I’m standing cold in the sand, trying to see Rottnest Island through the sky’s swathes of grey.
My face is slick with tears that taste of you. No-one can tell me why the intensity of my grief—the savagery of it, the way it has me by the throat—isn’t enough to bring you back.
Sometimes I think you were born of the water, a child of the sea. The clues were all there, in the dips and shadows of your body, the salt on your skin.
First time you saw me, I was lying on the floor of our rehearsal space, timber boards cool beneath me. I was to be your Echo and you my Narcissus, to spurn me, reduce me to a bodiless state, no more than reflected sounds in a cave.

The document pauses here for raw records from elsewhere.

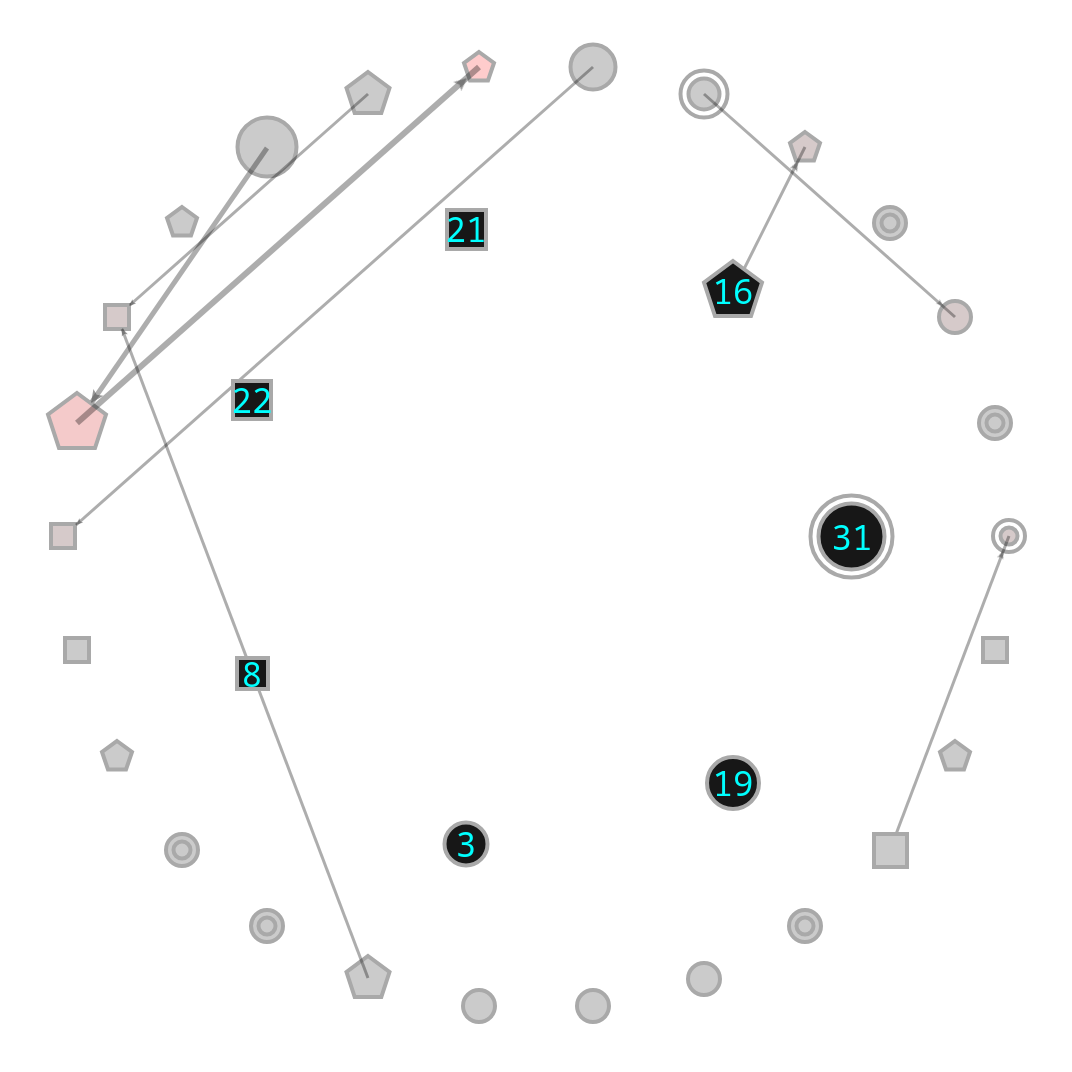
<!DOCTYPE html>
<html lang="en">
<head>
<meta charset="utf-8">
<title>Circular node graph</title>
<style>
:root {
  --paper: #ffffff;
  --outline: #a9a9a9;
  --idle: #cbcbcb;
  --warm: #d6caca;
  --hot: #f4caca;
  --hottest: #ffcccc;
  --active: #171717;
  --label: #00ffff;
}
* { box-sizing: border-box; }
html, body { margin: 0; background: var(--paper); }
.graph { position: relative; width: 1072px; height: 1072px; overflow: hidden; background: var(--paper); }
.drawing { position: absolute; inset: 0; display: block; }
.nodes { fill: var(--idle); stroke: var(--outline); stroke-width: 4; }
.nodes .warm { fill: var(--warm); }
.nodes .hot { fill: var(--hot); }
.nodes .hottest { fill: var(--hottest); }
.nodes .ring { fill: var(--paper); }
.nodes .active { fill: var(--active); }
.edges { stroke: #000; fill: none; stroke-width: 3; }
.edges g { opacity: .32; }
.edges .thick { stroke-width: 6; }
.edges .medium { stroke-width: 5; }
.heads { fill: #555; opacity: .6; }
.label {
  position: absolute; width: 60px; height: 40px; margin: -20px 0 0 -30px;
  display: flex; align-items: center; justify-content: center;
  font: 400 34px/40px "Noto Sans Mono", "DejaVu Sans", monospace;
  color: var(--label);
}
</style>
</head>
<body>
<main class="graph">
  <svg class="drawing" width="1072" height="1072" viewBox="0 0 1072 1072" aria-hidden="true">
    <defs>
      <polygon id="pentagon-small" points="0,-15 15,-4 9,13.5 -9,13.5 -15,-4"/>
      <polygon id="pentagon-medium" points="0,-22 21.5,-6 13.3,19 -13.3,19 -21.5,-6"/>
      <polygon id="pentagon-large" points="0,-30 29,-8.5 18,25 -18,25 -29,-8.5"/>
      <rect id="square" x="-12" y="-12" width="24" height="24"/>
      <circle id="disc" r="16"/>
      <g id="target"><circle class="ring" r="16"/><circle r="8.5"/></g>
      <path id="head" d="M0 0L-10 -4L-8 0L-10 4Z"/>
      <path id="head-large" d="M0 0L-13 -6L-10 0L-13 6Z"/>
    </defs>

    <g class="nodes outer-circle">
      <use href="#target" x="995" y="423"/>
      <use href="#target" x="890" y="223"/>
      <use href="#target" x="182" y="850"/>
      <use href="#target" x="267" y="926"/>
      <use href="#target" x="805" y="926"/>
      <g class="warm"><circle class="ring" cx="1009" cy="536" r="16"/><circle class="warm" cx="1009" cy="536" r="8.5"/></g>
      <circle class="ring" cx="704" cy="94" r="23.5"/>
      <circle cx="704" cy="94" r="15.5"/>
      <circle cx="593" cy="67" r="22.5"/>
      <circle cx="267" cy="147" r="29.5"/>
      <use class="warm" href="#disc" x="955" y="317"/>
      <use href="#disc" x="479" y="1006"/>
      <use href="#disc" x="593" y="1006"/>
      <use href="#disc" x="704" y="979"/>
      <use class="hottest" href="#pentagon-small" x="479" y="67"/>
      <use class="warm" href="#pentagon-small" x="805" y="147"/>
      <use href="#pentagon-small" x="182" y="222"/>
      <use href="#pentagon-small" x="117" y="756"/>
      <use href="#pentagon-small" x="955" y="756"/>
      <use href="#pentagon-medium" x="368" y="94"/>
      <use href="#pentagon-medium" x="368" y="978"/>
      <use class="hot" href="#pentagon-large" x="77" y="423"/>
      <use class="warm" href="#square" x="117" y="317"/>
      <use class="warm" href="#square" x="63" y="536"/>
      <use href="#square" x="77" y="650"/>
      <use href="#square" x="995" y="650"/>
    </g>

    <g class="edges">
      <g class="medium"><path d="M267 148L92 402"/></g>
      <g class="thick"><path d="M77 423L479 67"/></g>
      <g><path d="M368 94L130 305"/></g>
      <g><path d="M593 67L76 525"/></g>
      <g><path d="M704 94L955 317"/></g>
      <g><path d="M733 291L805 147"/></g>
      <g><path d="M368 978L122 329"/></g>
      <g><path d="M890 850L1009 536"/></g>
    </g>
    <g class="heads">
      <use href="#head-large" transform="translate(91 403) rotate(124.5)"/>
      <use href="#head-large" transform="translate(467 78) rotate(-41.5)"/>
      <use href="#head" transform="translate(129 306) rotate(138.5) scale(.7)"/>
      <use href="#head" transform="translate(76 525) rotate(138.5) scale(.7)"/>
      <use href="#head" transform="translate(943 306) rotate(41.6) scale(.7)"/>
      <use href="#head" transform="translate(798 161) rotate(-63.4)"/>
      <use href="#head" transform="translate(122 328) rotate(-110.8) scale(.8)"/>
      <use href="#head" transform="translate(1003 551) rotate(-69.2) scale(.8)"/>
    </g>

    <g class="nodes inner-circle">
      <rect x="874" y="834" width="33" height="33"/>
      <rect class="active" x="447" y="210" width="39" height="39"/>
      <rect class="active" x="233" y="381" width="38" height="38"/>
      <rect class="active" x="237" y="658" width="31" height="31"/>
      <use class="active" href="#pentagon-large" x="733" y="291"/>
      <circle class="ring" cx="851.5" cy="536.5" r="41"/>
      <circle class="active" cx="851.5" cy="536.5" r="33"/>
      <circle class="active" cx="733" cy="783" r="26"/>
      <circle class="active" cx="466" cy="844" r="21.5"/>
    </g>
  </svg>

  <span class="label" style="left:466px;top:229px">21</span>
  <span class="label" style="left:252px;top:400px">22</span>
  <span class="label" style="left:252px;top:674px">8</span>
  <span class="label" style="left:733px;top:291px">16</span>
  <span class="label" style="left:852px;top:537px">31</span>
  <span class="label" style="left:733px;top:783px">19</span>
  <span class="label" style="left:466px;top:844px">3</span>
</main>
</body>
</html>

I’d arrived early and found the room empty, a silent space waiting for me, inviting me to shut my eyes, just for a minute. I closed the door and lay down in a darkness so dense I could barely see my hands held above my head. I could have been anywhere, anytime, breathing in the hush and breathing it out again. Until voices intruded on the soundscape, growing louder, coming closer. Light seared into the room when you opened the door, made me lift my hand to shield my eyes. I must’ve looked a strange waif, there on the floor.
Sometimes I think if I can just pick out these details, map them out with enough precision, then you’ll materialise here in front of me, just as you were. The way your left eyebrow kinked up at the edge, and that scar near your ear … I wanted to touch it even then, to let my fingers slide down the groove behind your jaw and slip round under the collar of your coat.
I stood up, brushing the fine dust off the backs of my legs, and I’m sure I smiled because how could I not have smiled on first seeing you, your lovely face, haloed by the light? A face I felt I knew, as though I’d run a finger along each line around your eyes already.
Lara turned on more lights and the boundless darkness became a walled room, not very big, only five rows of seats running along three walls. She got us to help her drag those two benches on to the stage. One to represent the seats in a train, the other a bench at the station. Remember?
You look at your watch, confused. I follow you as you walk along the platform to press the information button. A disembodied voice intones: ‘Your next train departs in seventeen minutes.’
‘Idiot,’ you mutter. Softly, I echo you: ‘Idiot.’
You turn sharply and say, ‘I’m sorry?’ ‘Sorry …’
You raise your eyebrows and smile before sitting on the bench and taking out your phone. I sit down nearby and take out my phone too. After a while, you put yours away and look at me. I blush under your scrutiny, until at last you speak.
‘Got off at the wrong station as well?’ ‘Well …’
You wait for me to elaborate, but I don’t, so you rest your elbows on your knees and smile at me.
‘Is that a yes or a no?’
‘A … no.’
You look away, intrigued but wary.
We still have ten minutes to wait; you make another attempt.
‘So, what are you up to tonight?’
‘You got any plans?’
I shake my head, but I love questions like this, questions I can reuse: ‘ You got any plans?’
‘I’m supposed to be meeting my mates at the next stop. Got off too soon. They’re waiting for me there though, which is cool.’
‘Come out with us if you like.’
‘If you like.’
Being on stage with you, my body seemed to listen to yours, as though each move you made sent tiny waves radiating towards me, through the air, to pulse against me. It was too much and not enough, all at once.
Jo Morrison is a Fremantle writer and freelance editor. She teaches at Murdoch University, where she completed her creative writing PhD in 2015. Her writing has been published in Westerly and Celebrity Studies. Find her online at www.jodijo.com and @jodijomo.
‘Of the Water’ is published in Joiner Bay and other stories, out now from Margaret River Press. Buy the book here, or from all good bookstores.